I embody this moment of calmness when I’m working in a user interview; this is a place where I recall tranquility – this is the moment when we create a safe space and trust with someone, we have never met before. The session can be stressful for the interviewee; therefore, I ask a question: how do I create a welcoming space through my physical presence? Is it to do with well-planned and structured choreography; my colleague and I know exactly, how we are going to act and what we are going to ask. How much do we leave for improvisation? How much do we adapt our interviewee’s rhythm during the session?
Rhythm is a fascinating word. With rhythm, comes dynamics. When we talk about dynamics, we might mean forces that produce movement – it’s basically how much energy you allow your body to produce. Dynamics play an important role in creating rhythm in your piece – e.g. changes in movement from fast to slow and everything between creates contrasts and therefore, can easier engage the audience’s interest.

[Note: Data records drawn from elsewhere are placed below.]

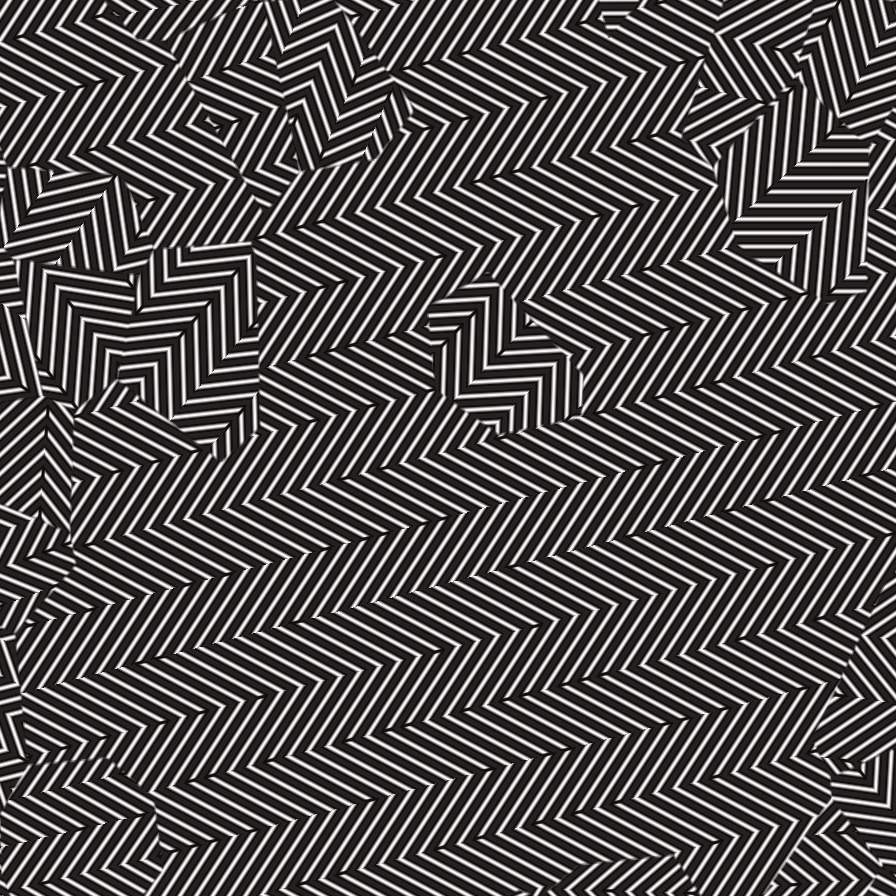
Reproduce this pattern procedurally as a WebGL 2 fragment shader.

```glsl
#version 300 es
precision highp float;
// Thin white zigzag stripes on near-black, broken by clustered patches turned to other angles.

#define STRIPE 0.0153             // distance between stripes
#define FOLD 0.071                // distance between creases
#define TILT 0.253                // direction of the creases, radians
#define LEG 0.742                 // angle between a leg and its crease
#define CELLS vec2(7.5, 5.8)      // patch cells across the canvas
#define TURNED vec2(0.08, 0.78)   // chance of a turned patch, sparse to dense
#define SLIP 0.22                 // stripe misalignment at creases
#define NICKS 0.28                // share of creases with a dark nick
#define SEAM 0.0016               // softness of patch borders
#define WHITE vec3(0.97, 0.97, 0.97)
#define DARK vec3(0.14, 0.13, 0.13)
#define HALO vec3(0.07, 0.05, 0.05)

uniform vec2 u_resolution;
out vec4 outColor;

// Integer hash: three values in 0..1 per lattice point
vec3 hash3(vec2 p, int seed) {
    uvec3 v = uvec3(ivec3(ivec2(floor(p)), seed)) * 1664525u + 1013904223u;
    v.x += v.y * v.z; v.y += v.z * v.x; v.z += v.x * v.y;
    v ^= v >> 16u;
    v.x += v.y * v.z; v.y += v.z * v.x; v.z += v.x * v.y;
    return vec3(v >> 8u) / 16777216.0;
}

float valueNoise(vec2 p) {
    vec2 i = floor(p), f = fract(p);
    f = f * f * (3.0 - 2.0 * f);
    float low = mix(hash3(i, 5).x, hash3(i + vec2(1, 0), 5).x, f.x);
    float high = mix(hash3(i + vec2(0, 1), 5).x, hash3(i + 1.0, 5).x, f.x);
    return mix(low, high, f.y);
}

// Stripe profile: white core, soft flank, darker halo, dark ground
vec3 stripeColor(float phase, float ink, float pixel) {
    float d = abs(fract(phase) - 0.5);
    float soft = max(0.092, 0.5 * pixel);
    float line = 1.0 - clamp((d - 0.136 + soft) / (2.0 * soft), 0.0, 1.0);
    vec3 ground = mix(HALO, DARK, smoothstep(0.30, 0.37, d));
    return mix(ground, WHITE, line * ink);
}

// Folded stripes in a frame rotated by angle
vec3 zigzag(vec2 p, float angle, float fold, int seed) {
    float c = cos(angle), s = sin(angle);
    vec2 q = vec2(c * p.x + s * p.y, c * p.y - s * p.x);
    float row = q.y / fold;
    float wave = abs(mod(row, 2.0) - 1.0) * fold;
    float phase = (q.x * sin(LEG) - wave * cos(LEG)) / STRIPE;

    // Small breaks where the legs meet
    float crease = floor(row + 0.5);
    float gap = abs(row - crease) * fold;
    float nicked = step(hash3(vec2(floor(phase), crease), seed).x, NICKS);
    float ink = 1.0 - nicked * (1.0 - smoothstep(0.0008, 0.0028, gap));
    phase += (hash3(vec2(floor(row), 3.0), seed).y - 0.5) * SLIP;

    float pixel = 1.0 / (min(u_resolution.x, u_resolution.y) * STRIPE);
    return stripeColor(phase, ink, pixel);
}

// Content of one cell: the main zigzag or a turned patch
vec3 patchColor(vec2 p, vec2 cell) {
    float density = smoothstep(0.25, 0.75, valueNoise(cell * 0.42));
    vec3 h = hash3(cell, 11);
    if (h.x > mix(TURNED.x, TURNED.y, density)) return zigzag(p, TILT, FOLD, 1);
    int seed = 20 + int(h.y * 900.0);
    return zigzag(p + h.zy, TILT + 0.5 + h.y * 5.3, FOLD * mix(0.5, 1.0, h.z), seed);
}

void main() {
    vec2 p = gl_FragCoord.xy / min(u_resolution.x, u_resolution.y);
    vec2 g = p * CELLS, base = floor(g);

    // Nearest two cell seeds
    vec2 nearCell = base, nextCell = base, nearPos = vec2(9.0), nextPos = vec2(9.0);
    for (int y = -2; y <= 2; y++) {
        for (int x = -2; x <= 2; x++) {
            vec2 cell = base + vec2(x, y);
            vec2 pos = cell + 0.05 + 0.9 * hash3(cell, 2).xy - g;
            if (dot(pos, pos) < dot(nearPos, nearPos)) {
                nextPos = nearPos; nextCell = nearCell;
                nearPos = pos; nearCell = cell;
            } else if (dot(pos, pos) < dot(nextPos, nextPos)) {
                nextPos = pos; nextCell = cell;
            }
        }
    }

    // Blend across the straight border between them
    float border = dot(0.5 * (nearPos + nextPos), normalize(nextPos - nearPos)) / CELLS.x;
    float inside = 0.5 + 0.5 * smoothstep(0.0, SEAM, border);
    vec3 color = mix(patchColor(p, nextCell), patchColor(p, nearCell), inside);
    outColor = vec4(color, 1.0);
}
```
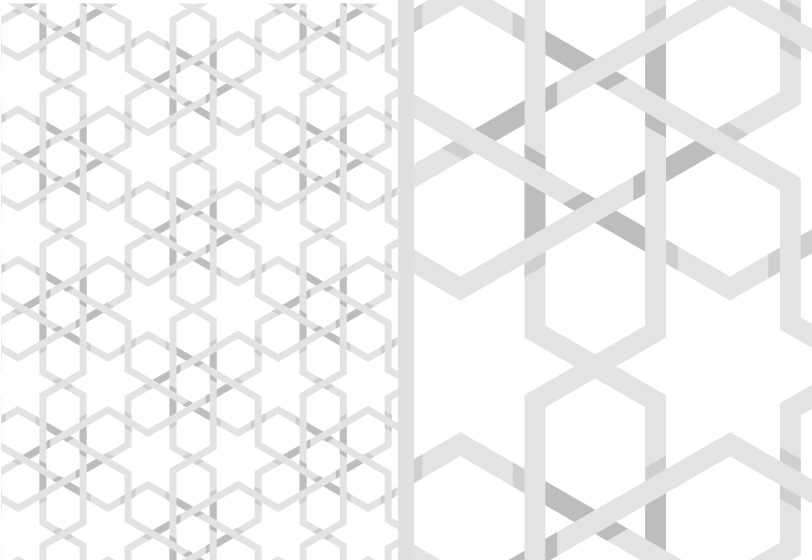
Left, the full canvas; right, a detail of the centre.
Reproduce this pattern procedurally as a WebGL 2 fragment shader.

```glsl
#version 300 es
precision highp float;

uniform vec2 u_resolution;
out vec4 fragColor;

// Lengths are fractions of the canvas height
const float SPACING = 0.2682;             // distance between star centres
const vec2 ORIGIN = vec2(0.3448, 0.5827); // centre of one star
const float OFFSET = 0.0359;              // star centre to strand midline
const float HALF_WIDTH = 0.0062;          // half the strand width
const float SHADOW = 0.0070;              // shadow reach beside an upper strand
const float MARGIN_TOP = 0.0062;
const float MARGIN_LEFT = 0.0020;

const vec3 PAPER = vec3(1.0);
const vec3 STRAND = vec3(0.89);
const vec3 SHADE_SOFT = vec3(0.81);
const vec3 SHADE_DEEP = vec3(0.74);

const float SIN60 = 0.8660254;
const float TIP = 0.5 * SPACING;          // star centre to hexagon tip

float pixel;

// Coverage of the region where the distance is negative
float cover(float d) {
    return clamp(0.5 - d / pixel, 0.0, 1.0);
}

// Coverage of the interval lo < v < hi
float between(float v, float lo, float hi) {
    return cover(max(lo - v, v - hi));
}

vec2 wrapCentred(vec2 p, vec2 period) {
    return mod(p + 0.5 * period, period) - 0.5 * period;
}

// Offset from the nearest star centre on a triangular lattice
vec2 starCell(vec2 p) {
    vec2 period = SPACING * vec2(2.0 * SIN60, 1.0);
    vec2 a = wrapCentred(p, period);
    vec2 b = wrapCentred(p - 0.5 * period, period);
    return dot(a, a) < dot(b, b) ? a : b;
}

// Outline of a long hexagon with its tips on the y axis
float hexagonRing(vec2 p) {
    p = abs(p);
    float edge = max(p.x - OFFSET, 0.5 * p.x + SIN60 * (p.y - TIP));
    return cover(abs(edge) - HALF_WIDTH);
}

void main() {
    pixel = 1.0 / u_resolution.y;
    vec2 canvas = gl_FragCoord.xy * pixel;
    vec2 p = canvas - ORIGIN;
    vec2 q = starCell(p);

    // Some vertical tips join flat, without a shadow
    vec2 flatTip = wrapCentred(p + vec2(0.0, TIP), SPACING * vec2(2.0 * SIN60, 2.0));
    float tipShadow = step(0.2 * SPACING, length(flatTip));

    float inner = OFFSET - HALF_WIDTH;
    float outer = OFFSET + HALF_WIDTH;
    float strand = 0.0;
    float deep = 0.0;
    float soft = 0.0;

    // Six turns of one strand and one tip
    for (int k = 0; k < 6; k++) {
        float angle = radians(60.0 * float(k));
        vec2 normal = vec2(cos(angle), sin(angle));
        vec2 local = vec2(dot(q, normal), dot(q, vec2(-normal.y, normal.x)));
        strand = max(strand, hexagonRing(local));

        // Distances along the normals of the two strands passing above
        float first = 0.5 * local.x + SIN60 * local.y;
        float second = -0.5 * local.x + SIN60 * local.y;
        float side = between(local.x, inner, outer);
        float body = between(first, outer, 1.0) * between(second, -1.0, inner);
        float innerPatch = between(first, inner - SHADOW, inner);
        float outerPatch = between(second, outer, outer + SHADOW);
        deep = max(deep, side * max(body, innerPatch));
        soft = max(soft, side * outerPatch);

        // Shadows on the lower strand where two tips meet
        float lower = abs(first - SIN60 * TIP);
        float upper = abs(second - SIN60 * TIP);
        float patches = cover(lower - HALF_WIDTH)
            * between(upper, HALF_WIDTH, HALF_WIDTH + SHADOW);
        soft = max(soft, patches * tipShadow);
    }

    vec3 color = mix(PAPER, STRAND, strand);
    color = mix(color, SHADE_SOFT, soft);
    color = mix(color, SHADE_DEEP, deep);

    // Blank strips at the top and left
    float blank = max(cover(1.0 - MARGIN_TOP - canvas.y), cover(canvas.x - MARGIN_LEFT));
    fragColor = vec4(mix(color, PAPER, blank), 1.0);
}
```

This is something I pay attention to everyday life in my work as a Visual Designer – how am I going to create an engaging, delightful and meaningful experience: what is the rhythm and composition in a layout design; how is the information architecture built, what is the hierarchy of the elements and their spatial relationship to each other. How do I make sure the accessibility is secured? What is the purpose, values, soul of this service, product, or idea I’m working on?
Most importantly, at Idean we always deeply understand human needs, when we help our clients to solve problems or design solutions.

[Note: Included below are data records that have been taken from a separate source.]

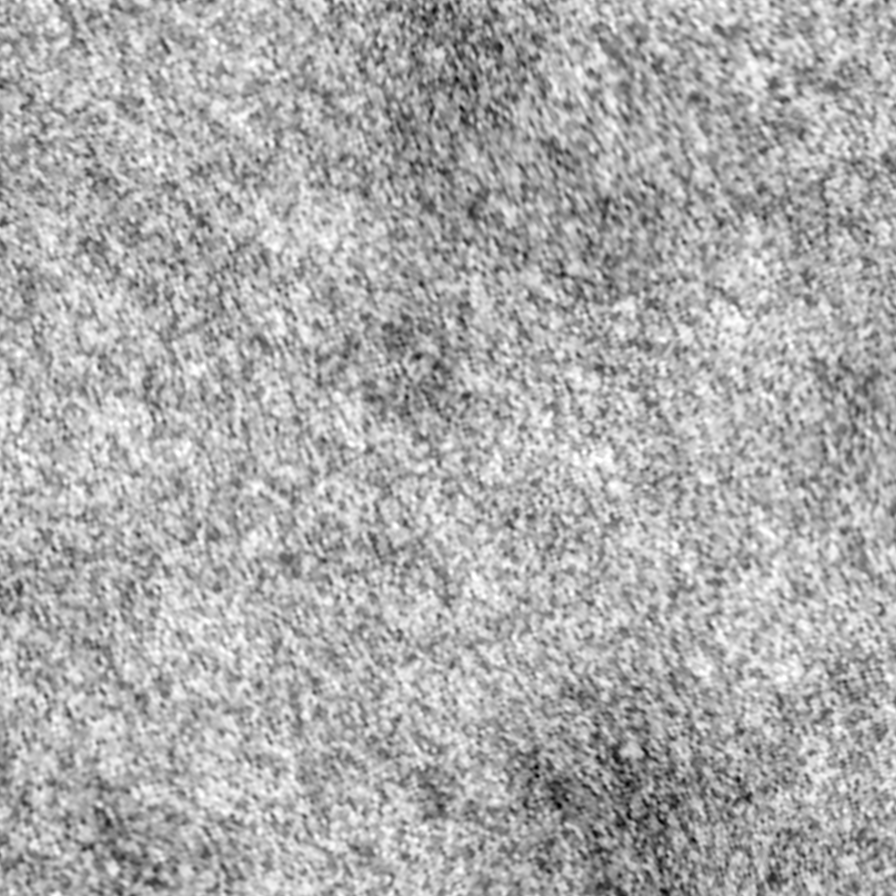
Reproduce this texture procedurally as a WebGL 1 fragment shader.

```glsl
precision highp float;
// Draws a grey, mottled felt-like surface: fine slanted grain over soft dark patches.

uniform vec2 u_resolution;

// Tone
const float BASE_TONE = 0.712;
const float SHADOW_SKEW = 0.5;     // bends the tones towards the dark end

// Grain: cells across the canvas (across, along the fibre) and strength
const float FIBRE_ANGLE = 0.50;    // lean from the vertical, in radians
const vec2 FIBRE_CELLS = vec2(195.0, 115.0);
const float FIBRE_STRENGTH = 0.090;
const float SPECK_ANGLE = 1.10;
const vec2 SPECK_CELLS = vec2(205.0, 190.0);
const float SPECK_STRENGTH = 0.070;
const vec2 TUFT_CELLS = vec2(68.0, 36.0);
const float TUFT_STRENGTH = 0.036;

// Broad unevenness
const float CLUMP_CELLS = 17.0;
const float CLUMP_STRENGTH = 0.028;
const float CLOUD_CELLS = 6.0;
const float CLOUD_STRENGTH = 0.024;
const float BEND_CELLS = 3.0;
const float BEND_AMOUNT = 0.012;
const float PATCH_RAGGEDNESS = 0.018;

// Spread of plain value noise, used to scale it to unit deviation
const float NOISE_DEVIATION = 0.214;

float hash(vec2 cell) {
  return fract(sin(dot(cell, vec2(12.9898, 78.233))) * 43758.5453);
}

// Smooth value noise with mean 0 and deviation near 1
float noise(vec2 p) {
  vec2 cell = floor(p);
  vec2 f = fract(p);
  f = f * f * (3.0 - 2.0 * f);
  float low = mix(hash(cell), hash(cell + vec2(1.0, 0.0)), f.x);
  float high = mix(hash(cell + vec2(0.0, 1.0)), hash(cell + vec2(1.0, 1.0)), f.x);
  return (mix(low, high, f.y) - 0.5) / NOISE_DEVIATION;
}

vec2 noisePair(vec2 p) {
  return vec2(noise(p), noise(p + vec2(37.0, 91.0)));
}

vec2 rotate(vec2 p, float angle) {
  float c = cos(angle);
  float s = sin(angle);
  return vec2(c * p.x + s * p.y, c * p.y - s * p.x);
}

// Soft elliptical patch, 1 at its centre
float softPatch(vec2 p, vec2 centre, vec2 radius) {
  vec2 d = (p - centre) / radius;
  return exp(-dot(d, d));
}

// Dark stains at the top, middle and lower edge
float stains(vec2 p) {
  float dark = 0.17 * softPatch(p, vec2(0.48, 0.88), vec2(0.10, 0.16));
  dark += 0.13 * softPatch(p, vec2(0.47, 0.58), vec2(0.07, 0.10));
  dark += 0.20 * softPatch(p, vec2(0.70, 0.05), vec2(0.17, 0.12));
  dark += 0.14 * softPatch(p, vec2(0.14, 0.03), vec2(0.11, 0.08));
  dark += 0.08 * softPatch(p, vec2(0.68, 0.69), vec2(0.07, 0.05));
  return dark;
}

void main() {
  vec2 p = gl_FragCoord.xy / u_resolution;

  // Bend the fibre direction gently over the surface
  vec2 bent = p + BEND_AMOUNT * noisePair(p * BEND_CELLS + 5.0);
  vec2 fibre = rotate(bent, FIBRE_ANGLE);
  vec2 speck = rotate(bent, SPECK_ANGLE);

  // Broad shading
  float tone = BASE_TONE;
  tone -= stains(p + PATCH_RAGGEDNESS * noisePair(p * CLUMP_CELLS));
  tone += CLOUD_STRENGTH * noise(fibre * CLOUD_CELLS + 11.0);
  tone += CLUMP_STRENGTH * noise(fibre * CLUMP_CELLS + 23.0);

  // Fine grain
  tone += TUFT_STRENGTH * noise(fibre * TUFT_CELLS + 41.0);
  tone += FIBRE_STRENGTH * noise(fibre * FIBRE_CELLS + 67.0);
  tone += SPECK_STRENGTH * noise(speck * SPECK_CELLS + 83.0);

  float offset = tone - BASE_TONE;
  tone -= SHADOW_SKEW * offset * offset;
  gl_FragColor = vec4(vec3(clamp(tone, 0.0, 1.0)), 1.0);
}
```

Physical space, personal space, white space, letter-spacing – when we talk about spatial awareness, we might say presence plays an important role. How is my kinesphere; the space I can reach without moving from spot. Where is my location and direction in relation to the others? Can I compose myself in this space with these people – what things should be highlighted, what are the ones that need subtle attention. Can I add silence in this space as a dramaturgical element?

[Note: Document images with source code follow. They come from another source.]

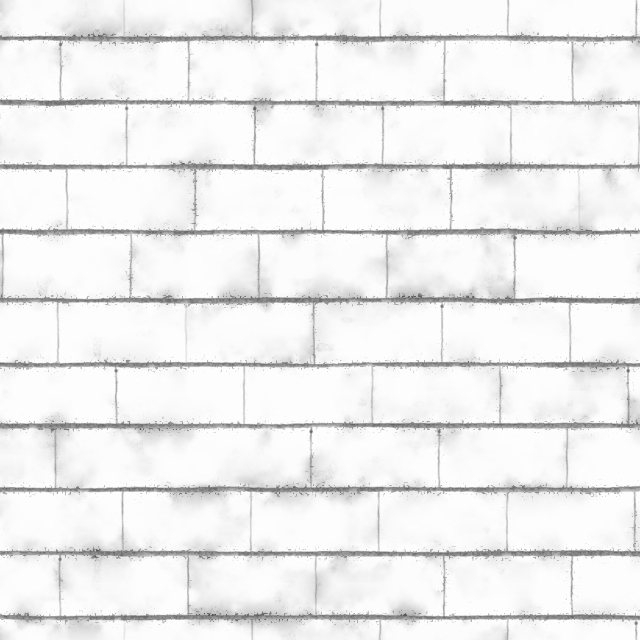
Give the GLSL for this texture map, as a WebGL 1 fragment shader.

```glsl
precision highp float;
// White painted block wall: ten courses of running bond, thin grey joints, gritty worn edges.
#define ROWS 10.0
#define BRICK_WIDTH 0.2
#define FIRST_BED 0.0605
#define BED_HALF 0.0037
#define HEAD_HALF 0.0012
#define PAINT 0.993
#define DARK_GREY 0.45
#define LIGHT_GREY 0.70
#define GRIT_SCALE 410.0
#define GRIT_REACH 0.0075
#define SHADE_REACH 0.018

uniform vec2 u_resolution;

float hash(vec2 p) {
  vec3 q = fract(vec3(p.xyx) * 0.1031);
  q += dot(q, q.yzx + 33.33);
  return fract((q.x + q.y) * q.z);
}

float noise(vec2 p) {
  vec2 i = floor(p), f = fract(p);
  f = f * f * (3.0 - 2.0 * f);
  return mix(mix(hash(i), hash(i + vec2(1.0, 0.0)), f.x),
             mix(hash(i + vec2(0.0, 1.0)), hash(i + vec2(1.0, 1.0)), f.x), f.y);
}

float fbm(vec2 p) {
  float sum = 0.0, amp = 0.5;
  for (int i = 0; i < 4; i++) {
    sum += amp * noise(p);
    p = p * 2.03 + 17.3;
    amp *= 0.5;
  }
  return sum / 0.9375;
}

// Height of a bed joint from the top; the middle courses sag a little.
float bedHeight(float k) {
  float d = k - 4.5;
  float sag = 0.0044 * smoothstep(1.5, 5.0, k) + 0.0075 * exp(-d * d / 0.8);
  return FIRST_BED + k / ROWS + sag;
}

// Horizontal start of a course: half-brick bond with a drift near the middle.
float courseOffset(float row) {
  float d = 4.8 - row;
  return 0.094 + 0.5 * BRICK_WIDTH * (1.0 - mod(row, 2.0)) + 0.0163 * d * exp(-d * d / 3.2);
}

float isCell(float row, float col, vec2 cell) {
  return 1.0 - step(0.5, abs(row - cell.x) + abs(col - cell.y));
}

// Visibility of a head joint: one is absent, a few are nearly painted over.
float headStrength(float row, float col) {
  float faint = isCell(row, col, vec2(0.0, 0.0)) + isCell(row, col, vec2(5.0, 1.0))
              + isCell(row, col, vec2(3.0, 4.0));
  float s = mix(0.6, 1.0, hash(vec2(col + 7.0, row + 3.0)));
  return s * (1.0 - 0.7 * faint) * (1.0 - isCell(row, col, vec2(7.0, 1.0)));
}

void main() {
  vec2 p = gl_FragCoord.xy / u_resolution;
  p.y = 1.0 - p.y;
  float px = 1.0 / min(u_resolution.x, u_resolution.y);

  // Nearest bed joint, course and nearest head joint
  float k = floor((p.y - FIRST_BED) * ROWS + 0.5);
  float below = p.y - bedHeight(k);
  float row = mod(k + step(0.0, below), ROWS);
  float u = (p.x - courseOffset(row)) / BRICK_WIDTH;
  float col = floor(u + 0.5);
  float side = (u - col) * BRICK_WIDTH;
  float strength = headStrength(row, col);

  // Uneven joint lines
  float bedWave = noise(vec2(p.x * 14.0, k * 9.0 + 20.0));
  float rough = noise(p * 190.0) - 0.5;
  float s = below + 0.0022 * (bedWave - 0.5) + 0.0012 * rough;
  float bedHalf = BED_HALF * mix(0.65, 1.15, noise(vec2(p.x * 9.0, k * 5.0 + 70.0)));
  float v = side + 0.0016 * (noise(vec2(p.y * 45.0, col * 7.0 + 40.0)) - 0.5) + 0.0009 * rough;
  float bedEdge = abs(s) - bedHalf;
  float headEdge = abs(v) - HEAD_HALF;
  float edge = max(min(bedEdge, headEdge + 0.03 * (1.0 - strength)), 0.0);

  // Painted face with soft grime toward the edges
  float brickTone = hash(vec2(floor(u) + 11.0, row + 31.0));
  float patches = fbm(p * 22.0 + 5.0);
  float grain = noise(p * GRIT_SCALE);
  float value = PAINT - 0.012 * brickTone * patches;
  value -= 0.24 * exp(-edge / SHADE_REACH) * smoothstep(0.4, 0.8, patches) * (0.3 + brickTone);

  // Grit: dense beside joints, sparse across the face
  float wear = exp(-edge / GRIT_REACH) * mix(0.45, 1.15, patches);
  float limit = mix(0.93, 0.46, clamp(wear, 0.0, 1.0));
  float grit = smoothstep(limit, limit + 0.28, grain);
  value -= grit * mix(0.12, 0.42, clamp(wear, 0.0, 1.0));
  float scuff = smoothstep(0.76, 0.84, noise(p * 46.0 + 90.0)) * smoothstep(0.5, 0.7, patches);
  value -= 0.15 * scuff * grain * exp(-edge / 0.025);

  // Head joints, broken along their length, with small pits near the top
  float head = 1.0 - smoothstep(-px, px, headEdge);
  float broken = mix(0.5, 1.0, noise(vec2(p.y * 75.0, col * 13.0 + 8.0)));
  value = mix(value, DARK_GREY + 0.14 * grain, head * strength * broken);
  float pit = length(vec2(side, below - 0.009)) - 0.0025;
  float pitted = step(0.6, hash(vec2(row + 51.0, col + 23.0))) * strength;
  value = mix(value, 0.32, 0.8 * pitted * (1.0 - smoothstep(-px, px, pit)));

  // Bed joints: dark upper lip, paler mortar, occasional paint bridges
  float across = clamp(0.5 + 0.5 * s / bedHalf, 0.0, 1.0);
  float pale = noise(vec2(p.x * 11.0, k * 3.0 + 110.0));
  float mortar = mix(DARK_GREY, LIGHT_GREY, across * mix(0.35, 1.0, pale));
  mortar += 0.16 * (grain - 0.5) + 0.06 * rough;
  float bridge = smoothstep(0.8, 0.9, noise(vec2(p.x * 38.0, k * 17.0 + 130.0)));
  mortar = mix(mortar, 0.88, 0.6 * bridge * across);
  value = mix(value, mortar, 1.0 - smoothstep(-px, px, bedEdge));

  gl_FragColor = vec4(vec3(clamp(value, 0.0, 1.0)), 1.0);
}
```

If I’m preparing for a client or design presentation and I know I’m going to face critical spectators I utilize something I’ve learned from dance – the audience is always on my side. Always. Dancing is a state of being, where I am most vulnerable; those are the moments I truly can’t hide, as inevitably, it always goes under the skin.